As part of the launch of the 2013 Nissan Pathfinder, Nissan sponsored “An Improv-Tastic Road Trip” – a 12-hour long marathon of improvisational theater games by members of The Second City, developing and recording music videos from suggestions submitted by viewers.
The Second City improvisational theater music videos remain on Facebook for viewing on-demand. Certain to be #1 on the charts: Lindsey A.’s Rap. And a tip of the cowboy hat to Abby M.’s Country. Watch them all at http://improvtasticroadtrip.com
Improv Everywhere uses improvisational theater games along with other brainstorming techniques to come up with large group “experiences” or street-theater “happenings” or flash-mob activities. They are probably most famous for the “No Pants Subway Ride”
For more than a decade, Improv Everywhere has staged an annual “No Pants Subway Ride”
Improv Everywhere stages the “Black Tie Beach” event, where participants in formal wear go for a dip, fully-clothed, in the waters of Atlantic City, New Jersey.
Improv Everywhere stages an improvisation with the public on escalators: “Rob Wants to High Five You” – it’s like the old Burma Shave signs along the highway. See how many people do give Rob a high five! Event marketers should be taking notes.
If you grew up in a neighborhood, what was your favorite group game to play with the other kids? …Improvisation as we know it began with Viola Spolin teaching children’s theater in the inner-city, paid for by a WPA Grant. Instead of technical training, she discovered that highly structured group games brought out the most creative and innovative results, and wrote about it in “Improvisation for the Theater,” considered the definitive textbook on theater games. She and her son, Paul Sills, introduced theater games to Chicago in the 1960’s, giving birth to comedy theater companies The Second City and The Groundlings, and influencing television shows like Kids In The Hall, Saturday Night Live, Whose Line Is It Anyway? etc.
Viola Spolin and Neva Boyd developed coaching techniques for directors and teachers to help students achieve better scene content. These same rules could be applied to group meetings, brainstorming sessions, and used to guide creative or strategic development of ideas between working partners. Adopted into a corporate culture, they would certainly help create a better working environment, and a very positive and productive working group dynamic. And the results of ideas born of these true flights of fancy (or real dances with the muse) are guaranteed to be better content, certainly more funny and genuine (a requisite to viral).- Say “Yes, and…”- After the “and,” add new information- Don’t block- Avoid questions- Focus outward (no “I” or ego)- Make your partner look good- Stay in-contact- Work on the problem- Avoid making lists- Show, don’t tell- Let it happen, don’t plan or invent
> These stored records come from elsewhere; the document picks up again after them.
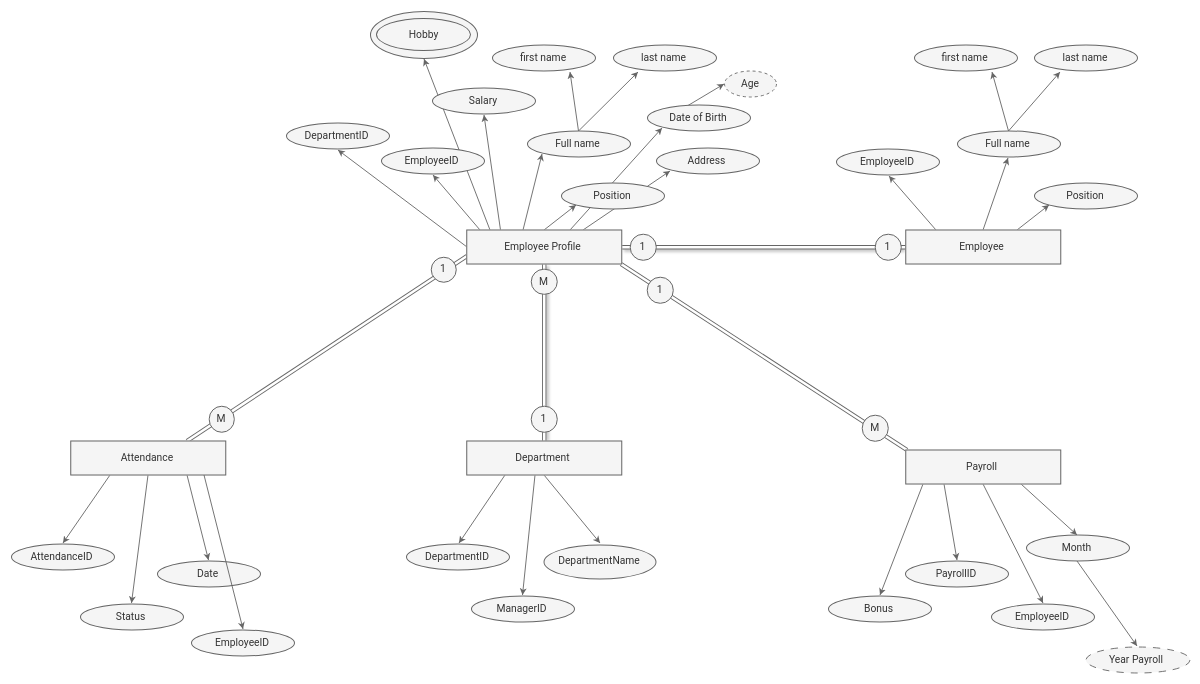
<!DOCTYPE html>
<html lang="en">
<head>
<meta charset="utf-8">
<title>Employee entity relationship diagram</title>
<style>
:root { --paper: #ffffff; --fill: #f5f5f5; --line: #666666; --text: #333333; }
* { box-sizing: border-box; }
html, body { margin: 0; }
body { width: 1200px; height: 684px; overflow: hidden; background: var(--paper); }
.diagram { position: relative; width: 1200px; height: 684px; overflow: hidden; font: 10.3px/12px Roboto, "Liberation Sans", sans-serif; color: var(--text); }
.lines { position: absolute; left: 0; top: 0; }
.links { stroke: var(--line); stroke-width: 0.9; fill: none; }
.links line { marker-end: url(#arrow); }
.relations .rail { stroke: var(--line); stroke-width: 4.4; }
.relations .gap { stroke: var(--paper); stroke-width: 2.6; }
.relations .shade { stroke: #000000; stroke-opacity: 0.22; stroke-width: 4; }
.node { position: absolute; left: var(--x); top: var(--y); transform: translate(-50%, -50%); display: flex; align-items: center; justify-content: center; white-space: nowrap; background: var(--fill); border: 0.9px solid var(--line); }
.entity { width: 155.5px; height: 35px; padding: 0 3px 2px 0; }
.attribute { width: 104px; height: 27px; border-radius: 50%; padding: 0 2px 1px 0; }
.multivalued { width: 108px; height: 48px; padding: 0; }
.multivalued span { display: flex; align-items: center; justify-content: center; width: 95px; height: 33px; border: 0.9px solid var(--line); border-radius: 50%; }
.tall { width: 113px; height: 35px; padding-bottom: 2px; }
.derived { background: none; border: 0; }
.cardinality { width: 26.5px; height: 26.5px; border-radius: 50%; padding: 0 1px 1px 0; }
</style>
</head>
<body>
<main class="diagram">
  <svg class="lines" width="1200" height="684" viewBox="0 0 1200 684" aria-hidden="true">
    <defs>
      <marker id="arrow" markerUnits="userSpaceOnUse" markerWidth="8" markerHeight="8" refX="7" refY="4" orient="auto">
        <path d="M0 0.5 L7 4 L0 7.5 L2 4 Z" fill="#666666"/>
      </marker>
      <filter id="soft" filterUnits="userSpaceOnUse" x="0" y="0" width="1200" height="684"><feGaussianBlur stdDeviation="1.5"/></filter>
    </defs>
    <g class="relations">
      <g class="shade" filter="url(#soft)">
        <line x1="624" y1="250" x2="905" y2="250"/>
        <line x1="547" y1="266" x2="547" y2="441"/>
      </g>
      <g class="rail">
        <line x1="622" y1="247.3" x2="906" y2="247.3"/>
        <line x1="544.2" y1="264" x2="544.2" y2="441"/>
        <line x1="467" y1="256" x2="187" y2="441"/>
        <line x1="621" y1="264" x2="907" y2="450"/>
      </g>
      <g class="gap">
        <line x1="622" y1="247.3" x2="906" y2="247.3"/>
        <line x1="544.2" y1="264" x2="544.2" y2="441"/>
        <line x1="467" y1="256" x2="187" y2="441"/>
        <line x1="621" y1="264" x2="907" y2="450"/>
      </g>
    </g>
    <g class="links">
      <line x1="467" y1="247" x2="338" y2="150"/>
      <line x1="490" y1="230" x2="424" y2="59"/>
      <line x1="480" y1="230" x2="433" y2="175"/>
      <line x1="500.5" y1="230" x2="484" y2="115"/>
      <line x1="523" y1="230" x2="542" y2="154"/>
      <line x1="578.5" y1="131" x2="570" y2="72"/>
      <line x1="578.5" y1="131" x2="638" y2="72"/>
      <line x1="544" y1="230" x2="576" y2="205"/>
      <line x1="570" y1="230" x2="662" y2="128"/>
      <line x1="583" y1="230" x2="670" y2="171"/>
      <line x1="688" y1="105.5" x2="724" y2="84"/>
      <line x1="936" y1="230" x2="889" y2="176"/>
      <line x1="983" y1="230" x2="1008" y2="158"/>
      <line x1="1017" y1="230" x2="1049" y2="205"/>
      <line x1="1008.5" y1="131" x2="992" y2="72"/>
      <line x1="1008.5" y1="131" x2="1060" y2="72"/>
      <line x1="110" y1="475" x2="63" y2="543"/>
      <line x1="148" y1="475" x2="131.5" y2="603"/>
      <line x1="187" y1="475" x2="208.5" y2="560"/>
      <line x1="505" y1="475" x2="459" y2="543"/>
      <line x1="535" y1="475" x2="522.5" y2="595"/>
      <line x1="544" y1="475" x2="600" y2="543"/>
      <line x1="923" y1="484" x2="880" y2="595"/>
      <line x1="944" y1="484" x2="957" y2="560"/>
      <line x1="983" y1="484" x2="1043" y2="603"/>
      <line x1="1021" y1="484" x2="1077" y2="535"/>
      <line x1="1077" y1="561" x2="1137" y2="646"/>
    </g>
    <g fill="#f5f5f5" stroke="#666666" stroke-width="0.9">
      <ellipse cx="750.5" cy="84" rx="26" ry="13" stroke-dasharray="3 3"/>
      <ellipse cx="1138" cy="660" rx="52" ry="13" stroke-dasharray="7 7"/>
    </g>
  </svg>

  <!-- Employee Profile -->
  <div class="node attribute multivalued" style="--x:423.5px;--y:34.5px"><span>Hobby</span></div>
  <div class="node attribute" style="--x:544px;--y:58px">first name</div>
  <div class="node attribute" style="--x:664.5px;--y:58px">last name</div>
  <div class="node attribute derived" style="--x:751px;--y:84px">Age</div>
  <div class="node attribute" style="--x:484px;--y:101px">Salary</div>
  <div class="node attribute" style="--x:699px;--y:118px">Date of Birth</div>
  <div class="node attribute" style="--x:337.5px;--y:136px">DepartmentID</div>
  <div class="node attribute" style="--x:578.5px;--y:144px">Full name</div>
  <div class="node attribute" style="--x:432.5px;--y:161px">EmployeeID</div>
  <div class="node attribute" style="--x:707.5px;--y:161px">Address</div>
  <div class="node attribute" style="--x:613px;--y:196px">Position</div>
  <div class="node entity" style="--x:544px;--y:247.3px">Employee Profile</div>

  <!-- Employee -->
  <div class="node attribute" style="--x:965.5px;--y:58px">first name</div>
  <div class="node attribute" style="--x:1086px;--y:58px">last name</div>
  <div class="node attribute" style="--x:1008.5px;--y:144px">Full name</div>
  <div class="node attribute" style="--x:888px;--y:162px">EmployeeID</div>
  <div class="node attribute" style="--x:1086px;--y:196px">Position</div>
  <div class="node entity" style="--x:983px;--y:247.3px">Employee</div>

  <!-- Attendance -->
  <div class="node entity" style="--x:148.4px;--y:458px">Attendance</div>
  <div class="node attribute" style="--x:62.5px;--y:557px">AttendanceID</div>
  <div class="node attribute" style="--x:131.5px;--y:617px">Status</div>
  <div class="node attribute" style="--x:208.5px;--y:574px">Date</div>
  <div class="node attribute" style="--x:243px;--y:643px">EmployeeID</div>
  <svg class="lines" width="1200" height="684" viewBox="0 0 1200 684" aria-hidden="true">
    <g class="links"><line x1="204" y1="475" x2="243" y2="629"/></g>
  </svg>

  <!-- Department -->
  <div class="node entity" style="--x:544px;--y:458px">Department</div>
  <div class="node attribute" style="--x:458px;--y:557px">DepartmentID</div>
  <div class="node attribute" style="--x:522.5px;--y:608.5px">ManagerID</div>
  <div class="node attribute tall" style="--x:600px;--y:561.5px">DepartmentName</div>

  <!-- Payroll -->
  <div class="node entity" style="--x:983px;--y:467px">Payroll</div>
  <div class="node attribute" style="--x:879.5px;--y:608.5px">Bonus</div>
  <div class="node attribute" style="--x:957px;--y:574px">PayrollID</div>
  <div class="node attribute" style="--x:1043px;--y:617px">EmployeeID</div>
  <div class="node attribute" style="--x:1077.5px;--y:548px">Month</div>
  <div class="node attribute derived" style="--x:1137px;--y:660px">Year Payroll</div>

  <!-- Cardinalities -->
  <div class="node cardinality" style="--x:643px;--y:247.3px">1</div>
  <div class="node cardinality" style="--x:888px;--y:247.3px">1</div>
  <div class="node cardinality" style="--x:443.5px;--y:269.5px">1</div>
  <div class="node cardinality" style="--x:221.5px;--y:419.3px">M</div>
  <div class="node cardinality" style="--x:544px;--y:281.8px">M</div>
  <div class="node cardinality" style="--x:544px;--y:419.3px">1</div>
  <div class="node cardinality" style="--x:660.2px;--y:290.3px">1</div>
  <div class="node cardinality" style="--x:875.2px;--y:428px">M</div>
</main>
</body>
</html>
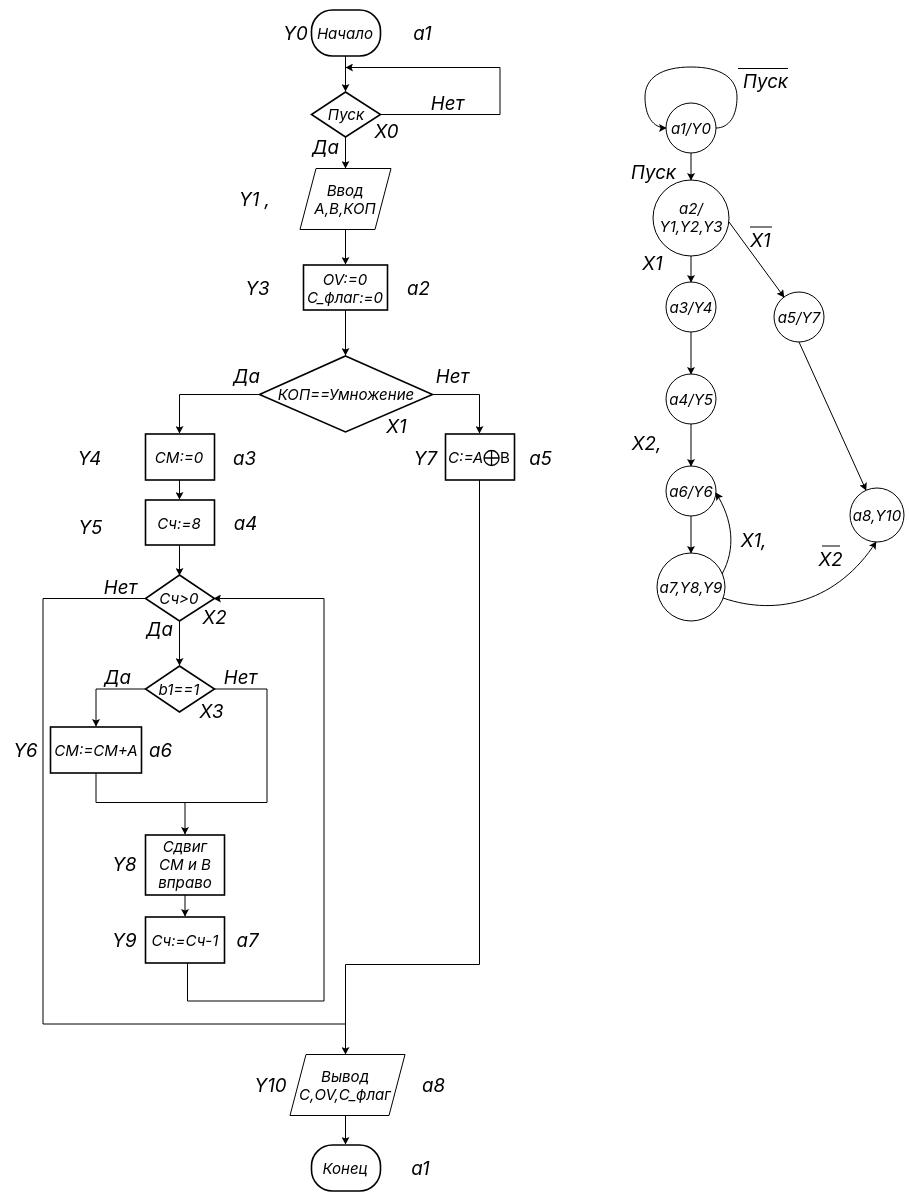
<!DOCTYPE html>
<html lang="ru">
<head>
<meta charset="utf-8">
<title>Блок-схема алгоритма и граф автомата</title>
<style>
:root { --ink: #000; --paper: #fff; }
* { box-sizing: border-box; }
html, body { margin: 0; overflow: hidden; background: var(--paper); }
.diagram { position: relative; width: 909px; height: 1200px; overflow: hidden; color: var(--ink); font-family: Inter, "Noto Sans", sans-serif; font-style: italic; }
.shapes { position: absolute; inset: 0; fill: none; stroke: var(--ink); stroke-width: 1; }
.bold { stroke-width: 1.6; }
.arrows > * { marker-end: url(#arrow); }
.node, .label { position: absolute; left: var(--x); top: var(--y); white-space: nowrap; text-align: center; }
.node { font-size: 15.1px; line-height: 18px; transform: translate(-50%, calc(-50% + 0.5px)); }
.label { font-size: 18.7px; line-height: 20px; transform: translate(calc(-50% + 0.5px), calc(-50% + 1px)); }
.xor { display: flex; align-items: center; }
.xor svg { width: 17px; height: 17px; fill: none; stroke: var(--ink); stroke-width: 1.3; }
.xor b { font-style: normal; font-weight: 400; }
</style>
</head>
<body>
<main class="diagram">
<svg class="shapes" width="909" height="1200" viewBox="0 0 909 1200" aria-hidden="true">
  <defs>
    <marker id="arrow" markerUnits="userSpaceOnUse" markerWidth="8" markerHeight="8" refX="7" refY="4" orient="auto">
      <path d="M0 0 L7.5 4 L0 8 L1.5 4 Z" fill="#000" stroke="none"/>
    </marker>
  </defs>
  <g class="flow-blocks bold" transform="translate(0.5 0)">
    <rect x="311" y="10" width="69" height="46" rx="21"/>
    <polygon points="345,92 380,114.5 345,137 311,114.5"/>
    <rect x="303" y="265" width="84" height="45"/>
    <polygon points="345,356 432,394.5 345,432 259,394.5"/>
    <rect x="145" y="434" width="69" height="46"/>
    <rect x="445" y="434" width="69" height="46"/>
    <rect x="145" y="500" width="69" height="45"/>
    <polygon points="179,575 214,598.5 179,621 145,598.5"/>
    <polygon points="179,666 214,689 179,712 145,689"/>
    <rect x="50" y="727" width="91" height="46"/>
    <rect x="145" y="835" width="79" height="60"/>
    <rect x="145" y="917" width="79" height="46"/>
    <rect x="311" y="1145" width="69" height="46" rx="21"/>
  </g>
  <g class="input-output">
    <polygon points="316,168.5 391,168.5 375,229.5 300,229.5"/>
    <polygon points="306,1054.5 405,1054.5 389,1115.5 290,1115.5"/>
  </g>
  <g class="flow-lines arrows">
    <path d="M345.5 56V91"/>
    <path d="M380 114.5H500V67.5H346"/>
    <path d="M345.5 137V168"/>
    <path d="M345.5 230V264"/>
    <path d="M345.5 310V355"/>
    <path d="M260 394.5H179.5V433"/>
    <path d="M432 394.5H479.5V433"/>
    <path d="M179.5 480V499"/>
    <path d="M179.5 545V575"/>
    <path d="M179.5 621V665"/>
    <path d="M145 689H96V726"/>
    <path d="M96 773V802.5H185V834"/>
    <path d="M185 895V916"/>
    <path d="M187.5 963V1001H324V598.5H214"/>
    <path d="M479.5 480V964.5H345.5V1054"/>
    <path d="M345.5 1116V1144"/>
  </g>
  <g class="joins">
    <path d="M214 689H267V802.5H185"/>
    <path d="M145 598.5H43V1024H345.5"/>
  </g>
  <g class="states">
    <circle cx="691" cy="128" r="25"/>
    <circle cx="691" cy="218" r="38"/>
    <circle cx="691" cy="307" r="25"/>
    <circle cx="799" cy="317" r="25"/>
    <circle cx="691" cy="399" r="25"/>
    <circle cx="691" cy="491" r="25"/>
    <circle cx="877" cy="515" r="27"/>
    <circle cx="691" cy="587" r="34"/>
  </g>
  <g class="transitions arrows">
    <path d="M716 128C729 128 737 116 737 97C737 78 721 67 691 67C661 67 645 78 645 97C645 116 653 128 666 128"/>
    <path d="M691 153V180"/>
    <path d="M691 256V282"/>
    <path d="M729 222L784 297"/>
    <path d="M691 332V374"/>
    <path d="M691 424V466"/>
    <path d="M799 342L866 490"/>
    <path d="M691 516V553"/>
    <path d="M722 574C736 549 733 520 716 493"/>
    <path d="M723 598C778 617 838 601 876 542"/>
  </g>
  <path class="negations" d="M738 68.5H788M750 227H772M822 546H840"/>
</svg>

<section aria-label="Блок-схема">
  <span class="node" style="--x:345px;--y:33px">Начало</span>
  <span class="node" style="--x:346px;--y:114px">Пуск</span>
  <span class="node" style="--x:345px;--y:199px">Ввод<br>А,В,КОП</span>
  <span class="node" style="--x:345px;--y:288px">OV:=0<br>С_флаг:=0</span>
  <span class="node" style="--x:346px;--y:394px">КОП==Умножение</span>
  <span class="node" style="--x:179px;--y:457px">СМ:=0</span>
  <span class="node xor" style="--x:479px;--y:457px">С:=А<svg viewBox="0 0 17 17" role="img" aria-label="⊕"><circle cx="8.5" cy="8.5" r="7.5"/><path d="M1 8.5H16M8.5 1V16"/></svg><b>В</b></span>
  <span class="node" style="--x:179px;--y:523px">Сч:=8</span>
  <span class="node" style="--x:179px;--y:598px">Сч&gt;0</span>
  <span class="node" style="--x:179px;--y:689px">b1==1</span>
  <span class="node" style="--x:96px;--y:750px">СМ:=СМ+А</span>
  <span class="node" style="--x:185px;--y:864px">Сдвиг<br>СМ и В<br>вправо</span>
  <span class="node" style="--x:185px;--y:940px">Сч:=Сч-1</span>
  <span class="node" style="--x:345px;--y:1085px">Вывод<br>С,OV,С_флаг</span>
  <span class="node" style="--x:345px;--y:1168px">Конец</span>

  <span class="label" style="--x:295px;--y:33px">Y0</span>
  <span class="label" style="--x:422px;--y:33px">а1</span>
  <span class="label" style="--x:447px;--y:103px">Нет</span>
  <span class="label" style="--x:386px;--y:131px">X0</span>
  <span class="label" style="--x:325px;--y:147px">Да</span>
  <span class="label" style="--x:254px;--y:199px">Y1 ,</span>
  <span class="label" style="--x:257px;--y:288px">Y3</span>
  <span class="label" style="--x:418px;--y:288px">а2</span>
  <span class="label" style="--x:246px;--y:376px">Да</span>
  <span class="label" style="--x:452px;--y:376px">Нет</span>
  <span class="label" style="--x:396px;--y:426px">X1</span>
  <span class="label" style="--x:89px;--y:458px">Y4</span>
  <span class="label" style="--x:244px;--y:458px">а3</span>
  <span class="label" style="--x:425px;--y:458px">Y7</span>
  <span class="label" style="--x:540px;--y:458px">а5</span>
  <span class="label" style="--x:90px;--y:527px">Y5</span>
  <span class="label" style="--x:245px;--y:523px">а4</span>
  <span class="label" style="--x:120px;--y:587px">Нет</span>
  <span class="label" style="--x:214px;--y:617px">X2</span>
  <span class="label" style="--x:159px;--y:629px">Да</span>
  <span class="label" style="--x:117px;--y:677px">Да</span>
  <span class="label" style="--x:240px;--y:677px">Нет</span>
  <span class="label" style="--x:211px;--y:711px">X3</span>
  <span class="label" style="--x:25px;--y:750px">Y6</span>
  <span class="label" style="--x:160px;--y:750px">а6</span>
  <span class="label" style="--x:124px;--y:864px">Y8</span>
  <span class="label" style="--x:124px;--y:940px">Y9</span>
  <span class="label" style="--x:247px;--y:940px">а7</span>
  <span class="label" style="--x:270px;--y:1085px">Y10</span>
  <span class="label" style="--x:433px;--y:1085px">а8</span>
  <span class="label" style="--x:420px;--y:1168px">а1</span>
</section>

<section aria-label="Граф автомата">
  <span class="node" style="--x:691px;--y:128px">а1/Y0</span>
  <span class="node" style="--x:691px;--y:217px">а2/<br>Y1,Y2,Y3</span>
  <span class="node" style="--x:691px;--y:307px">а3/Y4</span>
  <span class="node" style="--x:799px;--y:317px">а5/Y7</span>
  <span class="node" style="--x:691px;--y:399px">а4/Y5</span>
  <span class="node" style="--x:691px;--y:491px">а6/Y6</span>
  <span class="node" style="--x:877px;--y:515px">а8,Y10</span>
  <span class="node" style="--x:691px;--y:587px">а7,Y8,Y9</span>

  <span class="label" style="--x:765px;--y:81px">Пуск</span>
  <span class="label" style="--x:653px;--y:172px">Пуск</span>
  <span class="label" style="--x:760px;--y:240px">X1</span>
  <span class="label" style="--x:652px;--y:263px">X1</span>
  <span class="label" style="--x:646px;--y:443px">X2,</span>
  <span class="label" style="--x:753px;--y:540px">X1,</span>
  <span class="label" style="--x:830px;--y:559px">X2</span>
</section>
</main>
</body>
</html>
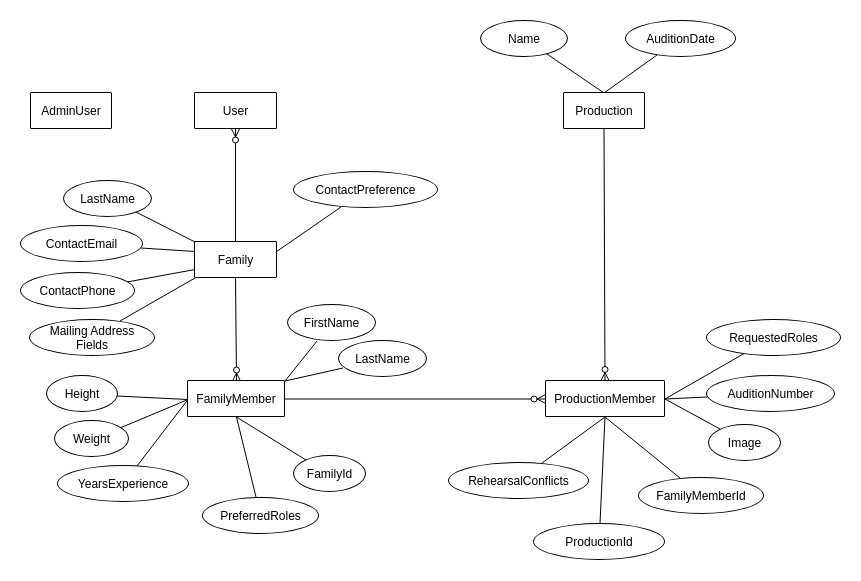
<!DOCTYPE html>
<html lang="en">
<head>
<meta charset="utf-8">
<title>Entity relationship diagram</title>
<style>
:root { --ink: #000; --paper: #fff; }
* { box-sizing: border-box; }
html, body { margin: 0; background: var(--paper); overflow: hidden; }
.diagram {
  position: relative;
  width: 861px;
  height: 581px;
  overflow: hidden;
  background: var(--paper);
  color: var(--ink);
  font: 12px/14px "Liberation Sans", Arial, sans-serif;
}
.connectors {
  position: absolute;
  inset: 0;
  fill: none;
  stroke: var(--ink);
  stroke-width: 1;
}
.entity, .attribute {
  position: absolute;
  left: var(--x);
  top: var(--y);
  width: var(--w);
  height: 37px;
  display: flex;
  align-items: center;
  justify-content: center;
  text-align: center;
  white-space: nowrap;
  border: 1px solid var(--ink);
  background: var(--paper);
}
.entity { border-radius: 1px; }
.attribute { border-radius: 50%; }
</style>
</head>
<body>
<main class="diagram">
  <svg class="connectors" width="861" height="581" viewBox="0 0 861 581" aria-hidden="true">
    <defs>
      <g id="zero-or-many">
        <path d="M-4 0L0 8L4 0"/>
        <circle cy="11" r="3" fill="#fff"/>
      </g>
    </defs>
    <g id="relationships">
      <path d="M235.5 129V242M235.5 278L236.5 381M604 129L605 381M285 399H545"/>
      <use href="#zero-or-many" transform="translate(235.5 129)"/>
      <use href="#zero-or-many" transform="translate(236.5 381) rotate(180)"/>
      <use href="#zero-or-many" transform="translate(605 380.5) rotate(180)"/>
      <use href="#zero-or-many" transform="translate(545 399) rotate(90)"/>
    </g>
    <g id="production-links">
      <path d="M547 54L604 93L657 55"/>
    </g>
    <g id="family-links">
      <path d="M136 212L195 242M141 248L195 251.5M127 282L195 269.5M120 321L195 278M341 207L276 252"/>
    </g>
    <g id="family-member-links">
      <path d="M317 341L285 381L343 368M117 396L188 399.5L120 428M188 399.5L137 466M256 497L236.5 417L306 460"/>
    </g>
    <g id="production-member-links">
      <path d="M745 353L665 399L707 397M665 399L720 429M542 463L605 417L680 478M605 417L600 523"/>
    </g>
  </svg>

  <div class="entity" style="--x:30px;--y:92px;--w:82px">AdminUser</div>
  <div class="entity" style="--x:194px;--y:92px;--w:83px">User</div>
  <div class="entity" style="--x:563px;--y:92px;--w:82px">Production</div>
  <div class="entity" style="--x:194px;--y:241px;--w:83px">Family</div>
  <div class="entity" style="--x:187px;--y:380px;--w:98px">FamilyMember</div>
  <div class="entity" style="--x:545px;--y:380px;--w:120px">ProductionMember</div>

  <div class="attribute" style="--x:480px;--y:20px;--w:88px">Name</div>
  <div class="attribute" style="--x:625px;--y:20px;--w:111px">AuditionDate</div>

  <div class="attribute" style="--x:63px;--y:180px;--w:89px">LastName</div>
  <div class="attribute" style="--x:20px;--y:225px;--w:123px">ContactEmail</div>
  <div class="attribute" style="--x:20px;--y:272px;--w:115px">ContactPhone</div>
  <div class="attribute" style="--x:29px;--y:319px;--w:126px">Mailing Address<br>Fields</div>
  <div class="attribute" style="--x:293px;--y:171px;--w:145px">ContactPreference</div>

  <div class="attribute" style="--x:287px;--y:304px;--w:89px">FirstName</div>
  <div class="attribute" style="--x:338px;--y:340px;--w:89px">LastName</div>
  <div class="attribute" style="--x:46px;--y:375px;--w:72px">Height</div>
  <div class="attribute" style="--x:54px;--y:420px;--w:75px">Weight</div>
  <div class="attribute" style="--x:57px;--y:465px;--w:132px">YearsExperience</div>
  <div class="attribute" style="--x:293px;--y:455px;--w:73px">FamilyId</div>
  <div class="attribute" style="--x:202px;--y:497px;--w:117px">PreferredRoles</div>

  <div class="attribute" style="--x:706px;--y:319px;--w:135px">RequestedRoles</div>
  <div class="attribute" style="--x:706px;--y:375px;--w:129px">AuditionNumber</div>
  <div class="attribute" style="--x:708px;--y:424px;--w:73px">Image</div>
  <div class="attribute" style="--x:638px;--y:477px;--w:126px">FamilyMemberId</div>
  <div class="attribute" style="--x:448px;--y:462px;--w:141px">RehearsalConflicts</div>
  <div class="attribute" style="--x:533px;--y:523px;--w:132px">ProductionId</div>
</main>
</body>
</html>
Developing content from theater games has driven the improv industry to create opportunities for access: training and performance experiences, as well as corporate communications development. Around the country (and in Canada!) organizations such as The Second City, The Groundlings, ComedySportz, i.O.West, Theatre Asylum and Upright Citizens Brigade, not only entertain the public and graduate comedy stars of tomorrow, but also provide everything from corporate events performances to content development.
Locally the Nashville Improv Company offers bi-monthly performances to the public, and corporate events and content development to agencies and brands. More information at http://NashvilleImprovCompany.com
Theater Games Rules for Better Content• Say “Yes, and…”• After the “and,” add new information• Don’t block• Avoid questions• Focus outward (no “I” or ego)• Make your partner look good• Stay in-contact• Work on the problem• Avoid making lists• Show, don’t tell• Let it happen, don’t plan or invent
#bcn12improvBayard Saunders Dave Delaney@miiacom @davedelaneyMiiA.com DaveDelaney.meNashville Improv Company@iheartimprovNashvilleImprovCompany.com